Still, Kaine’s nomination could hearten civil libertarians, war opponents, people concerned about gun violence, and immigration reform advocates. He has complained often about the White House’s unilateral use of war powers, and was the first Virginia governor to oppose the death penalty. He has feuded endlessly with the National Rifle Association, which is headquartered in his state, and recently called the group a “paper tiger,” since its opposition has never been enough to defeat him.
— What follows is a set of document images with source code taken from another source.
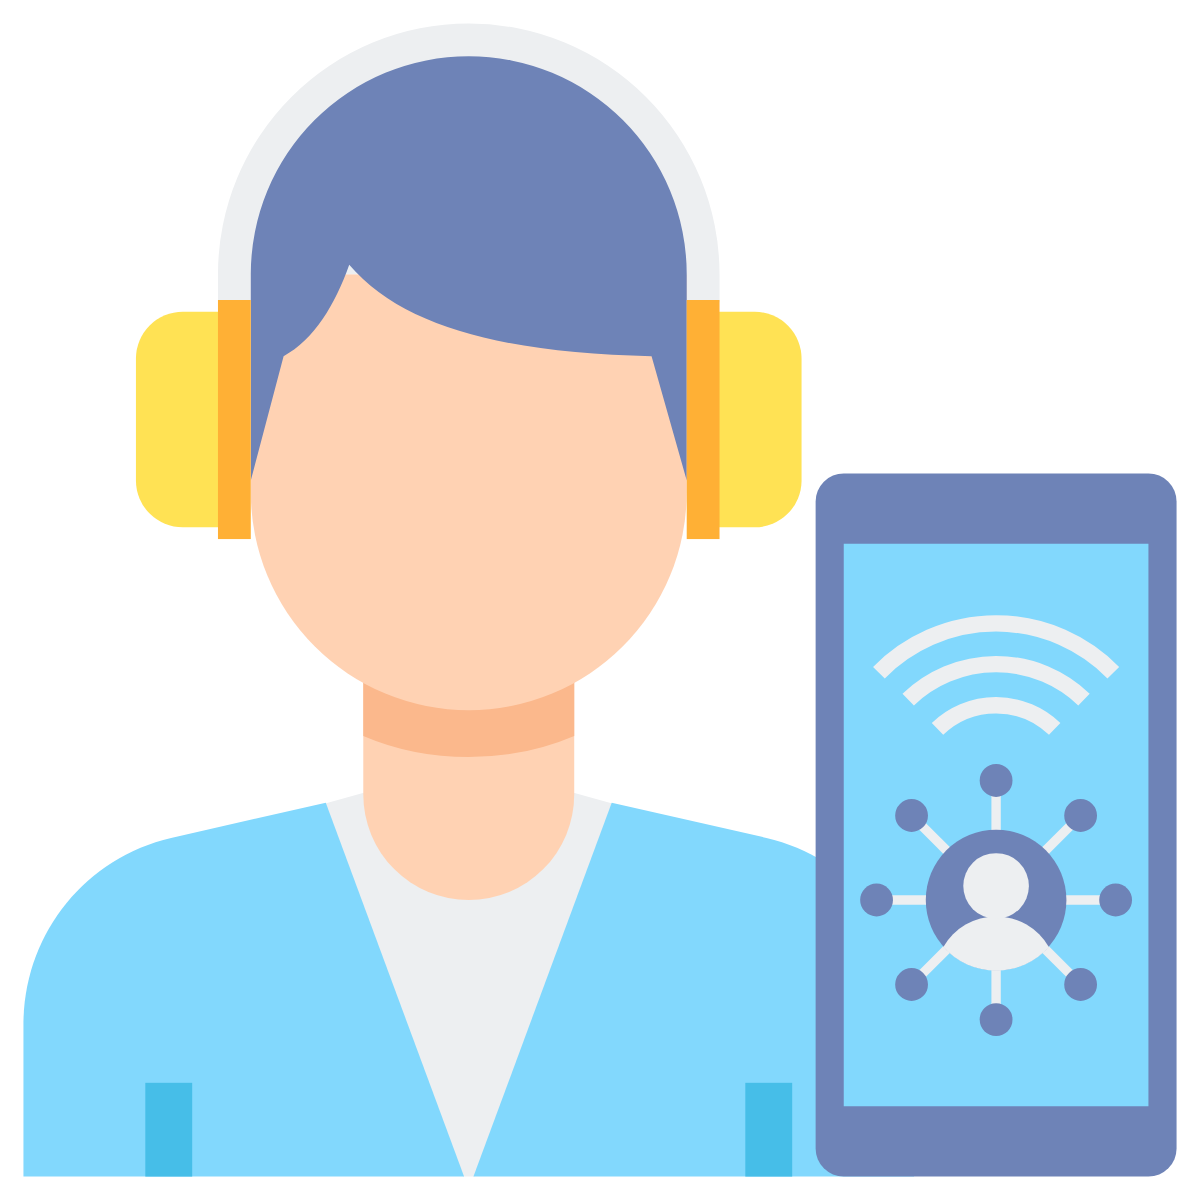
<!DOCTYPE html>
<html lang="en">
<head>
<meta charset="utf-8">
<title>Listener with headphones and phone</title>
<style>
:root {
  --paper: #ffffff;
  --indigo: #6e83b7;
  --sky: #82d8fd;
  --pocket: #46bee8;
  --mist: #edeff1;
  --skin: #ffd2b3;
  --skin-shade: #fbb88c;
  --cushion: #ffe254;
  --orange: #ffb035;
}
html, body { margin: 0; width: 1200px; height: 1200px; overflow: hidden; background: var(--paper); }
.illustration { display: block; width: 1200px; height: 1200px; }
.indigo { fill: var(--indigo); }
.sky { fill: var(--sky); }
.pocket { fill: var(--pocket); }
.mist { fill: var(--mist); }
.skin { fill: var(--skin); }
.skin-shade { fill: var(--skin-shade); }
.cushion { fill: var(--cushion); }
.orange { fill: var(--orange); }
.signal { fill: none; stroke: var(--mist); stroke-width: 7; }
.spoke { stroke: var(--mist); stroke-width: 4; }
</style>
</head>
<body>
<svg class="illustration" viewBox="0 0 512 512" role="img" aria-label="Person wearing headphones beside a phone showing a wireless signal and a network of contacts">
  <defs>
    <g id="branch">
      <line class="spoke" x1="425" y1="355" x2="425" y2="333"/>
      <circle class="indigo" cx="425" cy="333" r="7"/>
    </g>
    <g id="ear-cup">
      <path class="cushion" d="M94 133H78A20 20 0 0 0 58 153V205A20 20 0 0 0 78 225H94Z"/>
      <rect class="orange" x="93" y="128" width="14" height="102"/>
    </g>
    <g id="jacket-half">
      <path class="sky" d="M10 502V437C10 399 36 366 73 357.500L139 342.500L198 502Z"/>
      <rect class="pocket" x="62" y="462" width="20" height="40"/>
    </g>
  </defs>

  <g id="torso">
    <path class="mist" d="M138 343L156 338H244L262 343L202.500 502H197.500Z"/>
    <use href="#jacket-half"/>
    <use href="#jacket-half" transform="translate(400 0) scale(-1 1)"/>
  </g>

  <g id="neck">
    <path class="skin" d="M155 285H245V339A45 45 0 0 1 155 339Z"/>
    <path class="skin-shade" d="M155 285H245V314Q224 323 200 323Q176 323 155 314Z"/>
  </g>

  <g id="head">
    <path class="skin" d="M107 117H293V210A93 93 0 0 1 107 210Z"/>
    <path class="mist" d="M93 129V117A107 107 0 0 1 307 117V129H293V117H107V129Z"/>
    <path class="indigo" d="M107 205V117A93 93 0 0 1 293 117V205L278 152C216 150.500 172 140 149 113C143 130 134 145 121 152Z"/>
  </g>

  <g id="headphones">
    <use href="#ear-cup"/>
    <use href="#ear-cup" transform="translate(400 0) scale(-1 1)"/>
  </g>

  <g id="phone">
    <rect class="indigo" x="348" y="202" width="154" height="300" rx="12"/>
    <rect class="sky" x="360" y="232" width="130" height="240"/>
    <g id="wireless-signal">
      <path class="signal" d="M375 287A70 70 0 0 1 475 287"/>
      <path class="signal" d="M387.500 298.500A54 54 0 0 1 462.500 298.500"/>
      <path class="signal" d="M400 311A36 36 0 0 1 450 311"/>
    </g>
    <g id="contact-network">
      <use href="#branch"/>
      <use href="#branch" transform="rotate(45 425 384)"/>
      <use href="#branch" transform="rotate(90 425 384)"/>
      <use href="#branch" transform="rotate(135 425 384)"/>
      <use href="#branch" transform="rotate(180 425 384)"/>
      <use href="#branch" transform="rotate(225 425 384)"/>
      <use href="#branch" transform="rotate(270 425 384)"/>
      <use href="#branch" transform="rotate(315 425 384)"/>
      <circle class="indigo" cx="425" cy="384" r="30"/>
      <path class="mist" d="M402.500 404A26 26 0 0 1 447.500 404A30 30 0 0 1 402.500 404Z"/>
      <circle class="mist" cx="425" cy="378" r="14"/>
    </g>
  </g>
</svg>
</body>
</html>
He also gave the first Senate floor speech in history to be delivered in Spanish, calling for passage of an immigration reform bill.
People who know both Kaine and Clinton saw him as a choice that would help Clinton across the board.
“He’s a tremendous asset on the ticket,” said Mo Elleithee, who runs the Georgetown Institute of Politics and Public Service, and who previously advised Kaine’s Senate campaign and Clinton’s 2008 White House run.
“If first and foremost, the vice president’s role is to be able to step in, you’re not going to find anyone better,” Elleithee said.
While some in the progressive wing look askance at a former Southern governor, suspecting a Democrat in name only, some hail Kaine as progressive in his bones.
“I can assure you as a native Virginian, this caricature doesn’t at all fit the man I’ve watched over nearly 20 years,” former MSNBC commentator Krystal Ball wrote in early July.
He’s also recently been more vocal on certain issues important for the Democratic base, including reproductive rights.
Elleithee noted that Kaine used to be called the most liberal governor in Virginia history, after doing mission work in Honduras and putting his Harvard law degree to work as a civil rights attorney.
“He’s a true progressive,” said Elleithee, who could see why Clinton was comfortable with Kaine’s campaign style.
Kaine not only knows how to connect with voters, but is able to attack an opponent without turning those voters off, winning over diverse groups in cities, suburbs and the countryside.
Elleithee recalls watching Kaine when he was running for Virginia’s lieutenant governor job in 2001, after the 9/11 attacks, and being astounded at how Kaine could launch a blistering attack on an opponent and still be liked by the audience.
“I remember one speech where he had the people eating out of his hands,” Elleithee said. “It wasn’t until later that I realized, oh, my God, he just ripped his opponent’s face off, but it didn’t feel like it.”
“He can be tough, but he does it in a way that actually draws people in,” Elleithee added.
Ultimately, Clinton seems to have made the assessment that such skills are exactly what she needs for a contest against someone like Trump.